## svm_classification

Use of this function requires a license for Whitebox Workflows for Python Professional (WbW-Pro). Please visit www.whiteboxgeo.com to purchase a license.

### Description

This tool performs a support vector machine (SVM) binary classification using multiple predictor rasters (`inputs`), or features, and training data (`training`). SVMs are a common class of supervised learning algorithms widely applied in many problem domains. This tool can be used to model the spatial distribution of class data, such as land-cover type, soil class, or vegetation type. The training data take the form of an input vector Shapefile containing a set of points or polygons, for which the known class information is contained within a field (`field`) of the attribute table. Each grid cell defines a stack of feature values (one value for each input raster), which serves as a point within the multi-dimensional feature space. Note that the svm_regression tool can be used to apply the SVM method to the modelling of continuous data.

The user must specify the values of three parameters used in the development of the model, the c parameters (`-c`), gamma (`gamma`), and the tolerance (`tolerance`). The c-value is the regularization parameter used in model optimization. The gamma parameter defines the radial basis function (Gaussian) kernel parameter. The tolerance parameter controls the stopping condition used during model optimization.

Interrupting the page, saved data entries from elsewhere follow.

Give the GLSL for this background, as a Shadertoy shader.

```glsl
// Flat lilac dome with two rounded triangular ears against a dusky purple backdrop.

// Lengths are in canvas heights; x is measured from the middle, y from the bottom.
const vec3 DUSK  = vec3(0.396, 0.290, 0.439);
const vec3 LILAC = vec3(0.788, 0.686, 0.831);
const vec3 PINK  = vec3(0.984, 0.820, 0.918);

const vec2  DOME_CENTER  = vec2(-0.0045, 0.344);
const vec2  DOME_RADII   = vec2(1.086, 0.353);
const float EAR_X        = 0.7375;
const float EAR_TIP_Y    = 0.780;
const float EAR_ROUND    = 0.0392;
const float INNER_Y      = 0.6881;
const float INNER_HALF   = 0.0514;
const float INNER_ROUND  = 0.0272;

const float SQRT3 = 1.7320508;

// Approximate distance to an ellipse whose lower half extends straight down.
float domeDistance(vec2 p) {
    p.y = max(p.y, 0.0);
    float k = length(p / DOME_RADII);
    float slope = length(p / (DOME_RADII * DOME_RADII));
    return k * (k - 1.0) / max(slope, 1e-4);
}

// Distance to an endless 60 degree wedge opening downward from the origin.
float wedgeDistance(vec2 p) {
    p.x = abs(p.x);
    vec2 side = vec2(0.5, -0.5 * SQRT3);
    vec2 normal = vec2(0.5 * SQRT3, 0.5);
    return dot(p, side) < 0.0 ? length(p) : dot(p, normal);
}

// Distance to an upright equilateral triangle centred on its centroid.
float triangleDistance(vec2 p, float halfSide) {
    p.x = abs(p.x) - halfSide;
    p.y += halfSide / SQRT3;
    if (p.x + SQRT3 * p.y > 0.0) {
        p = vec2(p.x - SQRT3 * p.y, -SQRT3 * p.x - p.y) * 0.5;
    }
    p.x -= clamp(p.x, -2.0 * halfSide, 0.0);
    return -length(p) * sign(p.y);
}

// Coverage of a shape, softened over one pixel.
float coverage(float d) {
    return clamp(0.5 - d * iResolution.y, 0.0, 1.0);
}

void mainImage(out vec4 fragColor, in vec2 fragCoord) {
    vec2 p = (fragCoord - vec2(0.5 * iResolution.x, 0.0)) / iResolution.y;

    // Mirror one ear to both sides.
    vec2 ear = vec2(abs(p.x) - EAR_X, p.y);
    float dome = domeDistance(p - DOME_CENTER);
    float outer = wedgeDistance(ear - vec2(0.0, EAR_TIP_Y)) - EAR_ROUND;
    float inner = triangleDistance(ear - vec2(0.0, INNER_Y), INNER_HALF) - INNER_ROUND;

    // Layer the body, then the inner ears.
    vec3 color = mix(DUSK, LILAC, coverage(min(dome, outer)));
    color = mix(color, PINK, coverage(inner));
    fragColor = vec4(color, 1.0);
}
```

The tool splits the training data into two sets, one for training the classifier and one for testing the classification. These test data are used to calculate the overall accuracy and Matthew correlation coefficient (MCC). The `test_proportion` parameter is used to set the proportion of the input training data used in model testing. For example, if `test_proportion = 0.2`, 20% of the training data will be set aside for testing, and this subset will be selected randomly. As a result of this random selection of test data, the tool behaves stochastically, and will result in a different model each time it is run.

Note that the output image parameter (`output`) is optional. When unspecified, the tool will simply report the model accuracy statistics, allowing the user to experiment with different parameter settings and input predictor raster combinations to optimize the model before applying it to classify the whole image data set.

Like all supervised classification methods, this technique relies heavily on proper selection of training data. Training sites are exemplar areas/points of known and representative class value (e.g. land cover type). The algorithm determines the feature signatures of the pixels within each training area. In selecting training sites, care should be taken to ensure that they cover the full range of variability within each class. Otherwise the classification accuracy will be impacted. If possible, multiple training sites should be selected for each class. It is also advisable to avoid areas near the edges of class objects (e.g. land-cover patches), where mixed pixels may impact the purity of training site values.

After selecting training sites, the feature value distributions of each class type can be assessed using the evaluate_training_sites tool. In particular, the distribution of class values should ideally be non-overlapping in at least one feature dimension.

The SVM algorithm is based on the calculation of distances in multi-dimensional space. Feature scaling is essential to the application of SVM-based modelling, especially when the ranges of the features are different, for example, if they are measured in different units. Without scaling, features with larger ranges will have greater influence in computing the distances between points. The tool offers three options for feature-scaling (`scaling`), including 'None', 'Normalize', and 'Standardize'. Normalization simply rescales each of the features onto a 0-1 range. This is a good option for most applications, but it is highly sensitive to outliers because it is determined by the range of the minimum and maximum values. Standardization rescales predictors using their means and standard deviations, transforming the data into z-scores. This is a better option than normalization when you know that the data contain outlier values; however, it does does assume that the feature data are somewhat normally distributed, or are at least symmetrical in distribution.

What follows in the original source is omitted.